Einstein notwithstanding, people whose heritage and traditions arise from Western civilization and the Christian experience perceive time as a phenomenon that constantly propels us into the future. The sense of time flowing in one direction, from past to future, corresponds to our ordinary observations of this world. Beginnings come first, endings occur afterwards. We start our lives as newborn babies and, in the normally desired course of events, we die as old people. An object thrown upwards falls back to the ground, not the reverse. That is, we do not arrive old and leave young; objects do not first fall to earth and then rise up.
The forward impulse of time corresponds to Holy Scripture. The first verse of Genesis declares, In the beginning when God created the heavens and the earth . . . The Book of Revelation prophesies the triumphant end of time through the full establishment of God’s Kingdom on earth with Jesus Christ as God’s vicar or governor. Christ’s proclamation at the conclusion of Revelation imparts two aspects of time, forward movement and completion: I am the Alpha and the Omega, the first and the last, the beginning and the end.
We have no choice other than to go forward into the future. We cannot return to the past, no matter how wonderful it may have been or how gloriously we misperceive it. Genesis also speaks to this point. God expelled Adam and Eve from the Garden of Eden, and prohibited their return to that idyllic place: Then the Lord God said, ‘See, the man has become like one of us, knowing good and evil; and now, he might reach out his hand and take also from the tree of life, and eat, and live forever’—therefore the Lord God sent him forth from the garden of Eden, to till the ground from which he was taken. He drove out the man; and at the east of the garden of Eden he placed the cherubim, and a sword flaming and turning to guard the way to the tree of life.
January is named after the Roman god, Janus, who had two faces. The Romans often placed two-sided representations of Janus’ face in doorways looking both to the past and future. This depiction teaches that we should not go into the future without understanding our past. The philosopher, George Santayana, gave us good advice: Those who cannot remember the past are condemned to repeat it. We must remember and learn from the past as we traverse the vanishingly short present on our way to the future.

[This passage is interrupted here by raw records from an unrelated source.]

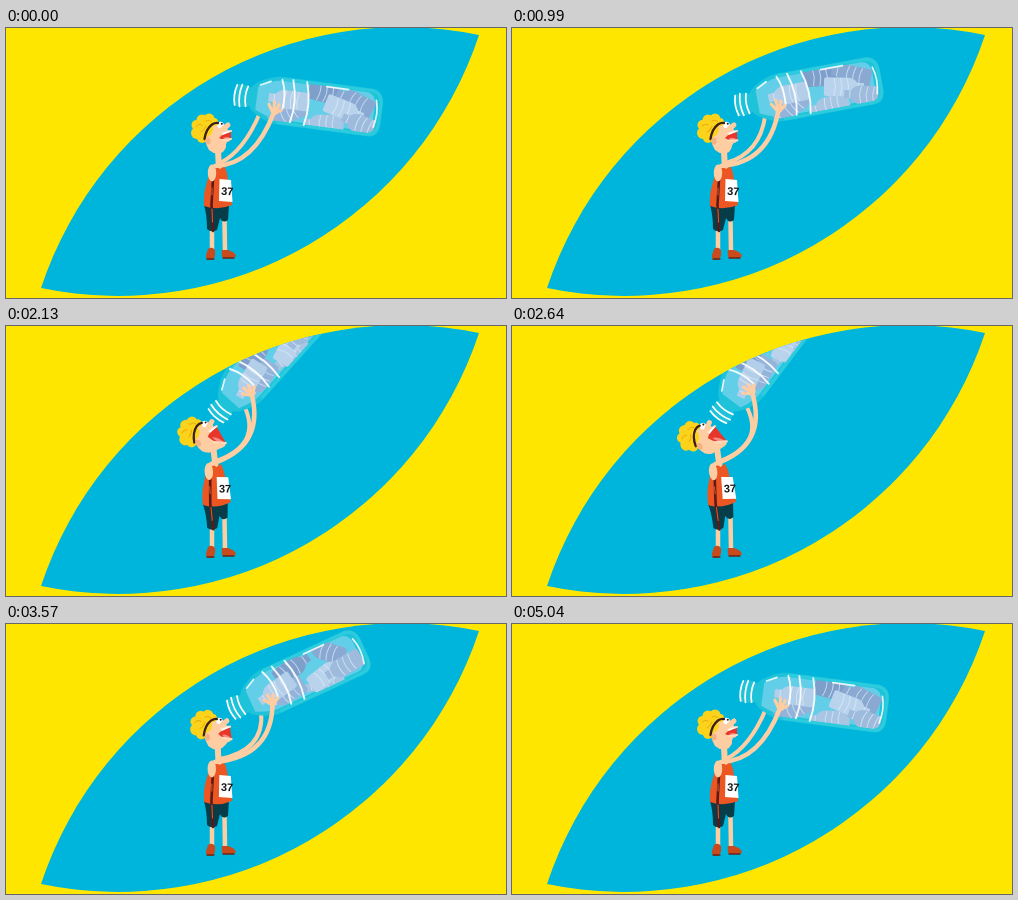
An HTML page that plays this animation: 500 by 270 pixels, repeating every 5070 ms.

```html
<!DOCTYPE html>
<html lang="en">
<head>
<meta charset="utf-8">
<title>Thirsty runner</title>
<style>
html, body { margin: 0; width: 100%; height: 100%; overflow: hidden; background: #ffe600; }
svg { display: block; width: 500px; height: 270px; }
.line { fill: none; stroke-linecap: round; stroke-linejoin: round; }
.skin { stroke: #ffcda2; }
.white { stroke: #fff; }
text { font: bold 11px "Liberation Sans", Arial, sans-serif; text-anchor: middle; fill: #161616; }
</style>
</head>
<body>
<svg viewBox="0 0 500 270">
  <defs>
    <path id="leafShape" d="M35 260A380 380 0 0 1 473 7A380 380 0 0 1 35 260Z"/>
    <clipPath id="leaf"><use href="#leafShape"/></clipPath>
    <path id="shell" d="M2-11H14L17-9Q20-14 28-18Q38-24 48-24H139Q150-22 150-9V10Q150 24 138 24H48Q38 24 28 18Q20 14 17 9L14 11H2Q-1 0 2-11Z"/>
    <clipPath id="inside"><path d="M20-10Q38-21 48-21H136Q145-20 145-9V10Q145 21 136 21H48Q38 21 20 10Z"/></clipPath>
    <g id="mini">
      <path d="M-19-8Q-19-10-16-10H8Q14-9 17-4.500H24V4.500H17Q14 9 8 10H-16Q-19 10-19 8Z"/>
      <path class="line" stroke="#dcecf7" stroke-opacity=".75" d="M-8-9Q-5 0-8 9M-1-9Q2 0-1 9M6-9Q9 0 6 9M18-4V4"/>
    </g>
  </defs>
  <use href="#leafShape" fill="#00b5db"/>
  <g clip-path="url(#leaf)">
    <!-- legs and shoes -->
    <path class="line skin" stroke-width="4.500" d="M206 198V223M218.500 192L219 224"/>
    <path fill="#c94a1c" d="M202 221Q206 218 209 222Q210 231 205 232Q199 232 200 227ZM216 222H222Q229 224 230 228Q229 230 226 230H217Q215 227 216 222Z"/>
    <path class="line" stroke="#6b2413" stroke-width="1.300" d="M201 231H208M217 230H228"/>

    <path id="backArm" class="line skin" stroke-width="4"/>

    <g id="torso">
      <path fill="#073d49" d="M198 177H223L222 192Q217 196 214 190L211 202Q205 205 201 201Q201 187 198 177Z"/>
      <path class="line skin" stroke-width="6" d="M212 122L213 143"/>
      <path fill="#ec5622" d="M204 142Q206 138 210 138L214 141L218 138Q221 142 222 152Q226 165 226 177Q212 183 198 178Q197 166 201 154Z"/>
      <path fill="#fff" d="M213.500 151L225 152L226.500 174L213 173Z"/>
      <text transform="translate(221 167) rotate(3)">37</text>
      <path class="line" stroke="#5a1a18" stroke-width="2.600" d="M207 151L205.500 177L207 203"/>
      <path class="line" stroke="#d9602f" stroke-width="1" d="M206 160V167M206 181L206.500 194"/>
      <ellipse cx="206" cy="145" rx="4.200" ry="8.500" fill="#ffcda2"/>
    </g>

    <g id="bottle">
      <use href="#shell" fill="#1ec3d9"/>
      <path fill="#62cee8" d="M24-11Q38-20 48-20H134Q142-18 142-8V9Q142 19 134 19H48Q38 19 24 12Z"/>
      <g id="minis" clip-path="url(#inside)"></g>
      <path class="line" stroke="#2ccbdd" stroke-width="3" d="M48-22H138Q148-20 148-9V10Q148 22 137 22H48"/>
      <path class="line white" stroke-width="1.700" d="M3-10Q0 0 3 10M8-11Q5 0 8 11M14-10Q11 0 14 10"/>
      <path class="line white" stroke-width="1.900" stroke-opacity=".9" d="M47-21Q53-8 51 8M58-22Q65 0 60 20M72-22Q79 0 74 21"/>
      <path class="line white" stroke-width="1.700" stroke-opacity=".85" d="M143-13Q147 0 143 14M92-20H114M26-13L36-18"/>
    </g>

    <g id="head">
      <path fill="#ffcda2" d="M200 100Q206 92 214 94Q220 97 222 102L219 112Q222 119 217 124Q210 128 203 122Q197 113 200 100Z"/>
      <path id="jaw" fill="#ffcda2"/>
      <path id="mouth" fill="#e8362b"/>
      <path id="tongue" fill="#f58a80"/>
      <path id="lip" class="line" stroke="#ffd9ba" stroke-width="2.200"/>
      <path class="line white" stroke-width="1.700" d="M217 106L223 103.500"/>
      <circle cx="214.500" cy="97" r="3.200" fill="#fff"/>
      <circle cx="215.800" cy="95.800" r="1" fill="#222"/>
      <path class="line skin" stroke-width="5" d="M217 101L222 97"/>
      <g fill="#fcd31b">
        <circle cx="191" cy="105" r="6"/><circle cx="190.500" cy="97" r="5"/>
        <circle cx="196" cy="92" r="5.500"/><circle cx="203" cy="91" r="5.500"/>
        <circle cx="208" cy="94" r="4"/><circle cx="199" cy="101" r="8"/>
        <circle cx="196" cy="110" r="5"/>
      </g>
      <path class="line" stroke="#e9ad12" d="M190 98Q193 95 196 97M195 104Q199 102 200 98M200 93Q204 91 206 94"/>
      <path class="line" stroke="#3a2018" stroke-width="2.300" d="M198.500 111Q200 101 206 96.500Q209 94.500 212 95"/>
      <ellipse cx="202" cy="113" rx="2.600" ry="3.600" fill="#f6b183"/>
    </g>

    <path id="frontArm" class="line skin" stroke-width="4.500"/>
    <path id="hand" class="line skin" stroke-width="3.200" d="M42 13L37 5M43 12L42 2M44 12L47 4M44 13L50 9M42 14L45 13"/>
  </g>
</svg>
<script>
const LOOP = 5070, STEP = 30, REST = 7.5;

// time, bottle angle
const tilt = [[0, 7.5], [150, 7.5], [420, -10.5], [700, 4], [990, -10.5], [1230, -29],
  [1440, -40], [1770, -44], [2130, -48], [2700, -53], [3180, -51], [3360, -46],
  [3600, -22], [3900, 2.5], [3960, 4.5], [4440, 7.2], [4650, 7.5], [LOOP, 7.5]];
// bottle angle, position of its opening
const openingX = [[-53, 204.5], [-51, 206], [-48, 208], [-40, 223], [-10.5, 222], [4.5, 225], [7.5, 227]];
const openingY = [[-53, 93.5], [-51, 93], [-48, 92], [-40, 92], [-10.5, 78], [4.5, 67], [7.5, 66.5]];

// x, y, turn, colour, then the shift in x, y and turn when raised
const minis = [
  [92, -13, 8, "#7f9fcb", -20, 2, -20],
  [124, -8, 200, "#8aa9d2", -10, -4, 25],
  [96, 17, 174, "#a9c5e4", 6, -2, 14],
  [57, 11, 150, "#94b3da", 6, -3, 24],
  [58, -2, 180, "#b3cee9", -4, 3, -12],
  [110, 0, 14, "#b9d3ed", -8, 9, -30],
  [133, 14, 195, "#9ebbdd", -8, -7, -22]
];

const $ = id => document.getElementById(id);
const put = (id, name, value) => $(id).setAttribute(name, value);

// Monotone cubic through [x, y] pairs
function along(keys, x) {
  const slope = i => keys[i + 1] && keys[i] ? (keys[i + 1][1] - keys[i][1]) / (keys[i + 1][0] - keys[i][0]) : 0;
  const tangent = i => {
    const a = slope(i - 1), b = slope(i);
    return a * b > 0 ? 2 * a * b / (a + b) : 0;
  };
  let i = 0;
  while (i < keys.length - 2 && x > keys[i + 1][0]) i++;
  const [x0, y0] = keys[i], [x1, y1] = keys[i + 1], w = x1 - x0;
  const s = Math.min(1, Math.max(0, (x - x0) / w)), r = 1 - s;
  return y0 * r * r * (1 + 2 * s) + y1 * s * s * (3 - 2 * s)
    + w * s * r * (tangent(i) * r - tangent(i + 1) * s);
}

const lift = angle => (REST - angle) / 58.5;

$("minis").innerHTML = minis.map(m => `<use href="#mini" fill="${m[3]}"/>`).join("");
const miniNodes = [...$("minis").children];

function draw(t) {
  const angle = along(tilt, t), up = lift(angle);
  const slide = lift(along(tilt, Math.max(0, t - 210)));
  const x = along(openingX, angle), y = along(openingY, angle);
  const rad = angle * Math.PI / 180, cos = Math.cos(rad), sin = Math.sin(rad);
  const place = (u, v) => [x + u * cos - v * sin, y + u * sin + v * cos];

  const pose = `translate(${x} ${y}) rotate(${angle})`;
  put("bottle", "transform", pose);
  put("hand", "transform", pose);
  minis.forEach(([mx, my, turn, , dx, dy, dturn], i) =>
    miniNodes[i].setAttribute("transform",
      `translate(${mx + dx * slide} ${my + dy * slide}) rotate(${turn + dturn * slide}) scale(.93)`));

  const bend = up ** 5, lean = `rotate(${-4.5 * bend} 212 198)`;
  put("torso", "transform", lean);
  put("head", "transform", `${lean} rotate(${-20.5 * bend} 211 132)`);

  const shift = 5 * bend, reach = (REST - angle) * .6;
  const arm = (id, sx, sy, [hx, hy], cx, cy) =>
    put(id, "d", `M${sx - shift} ${sy}Q${hx + cx} ${hy + cy} ${hx} ${hy}`);
  arm("frontArm", 209, 138, place(43, 12), reach - 20, 53);
  arm("backArm", 214, 135, place(29, 15), reach - 16, 38);

  const gape = Math.min(1, up * up * 1.3), lx = 225 + 3 * gape, ly = 110 + 11 * gape;
  put("jaw", "d", `M206 112L${lx - 3} ${ly - 1}Q${lx + 2} ${ly + 3} ${lx - 4} ${ly + 4}Q217 126 208 125Z`);
  put("mouth", "d", `M213 110Q217 105 225 104L${lx} ${ly}Q${lx - 6} ${ly + 3} 213 110Z`);
  put("tongue", "d", `M217 ${110 + 2 * gape}Q222 ${108 + 5 * gape} ${lx - 1} ${ly}Q${lx - 6} ${ly + 2} 217 ${110 + 2 * gape}Z`);
  put("lip", "d", `M216 104.500L225 103M217 ${112 + 5 * gape}L${lx} ${ly + 1}`);
}

const start = performance.now();
function frame() {
  const t = (performance.now() - start) % LOOP;
  draw(Math.floor(t / STEP) * STEP);
  requestAnimationFrame(frame);
}
frame();
</script>
</body>
</html>
```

Christians understand that we must learn from, but cannot live, in the past, no matter how wonderful it might appear. After all, cherubim and a flaming sword block our way back to the Garden of Eden, the most idyllic time in our collective past. Once we became aware of good and evil, we could no longer be the creatures who existed in Eden. The story also tells us that, even when the past has a terrible psychological hold upon us, we must nevertheless go forward. Holy Scripture compels us to move on despite our past failings and triumphs.
Christians look to the past for evidence of how God keeps his mighty promises. We see God’s faithfulness to our ancestors and to us, even when they and we were not faithful to God; hence, we approach our future with confidence. We hear the awesomely victorious declaration of the Christ of Revelation, See, I am making all things new! Our hope in Christ, propels us into the future toward an always-beckoning new life.
I have little use for the weak and meaningless, Happy New Year. Rather, I wish that we would let go of the aspects of our pasts that cloud our vision of the future. Let us instead fix our hearts and minds upon the hope Christ offers us. May we all have a Hopeful New Year!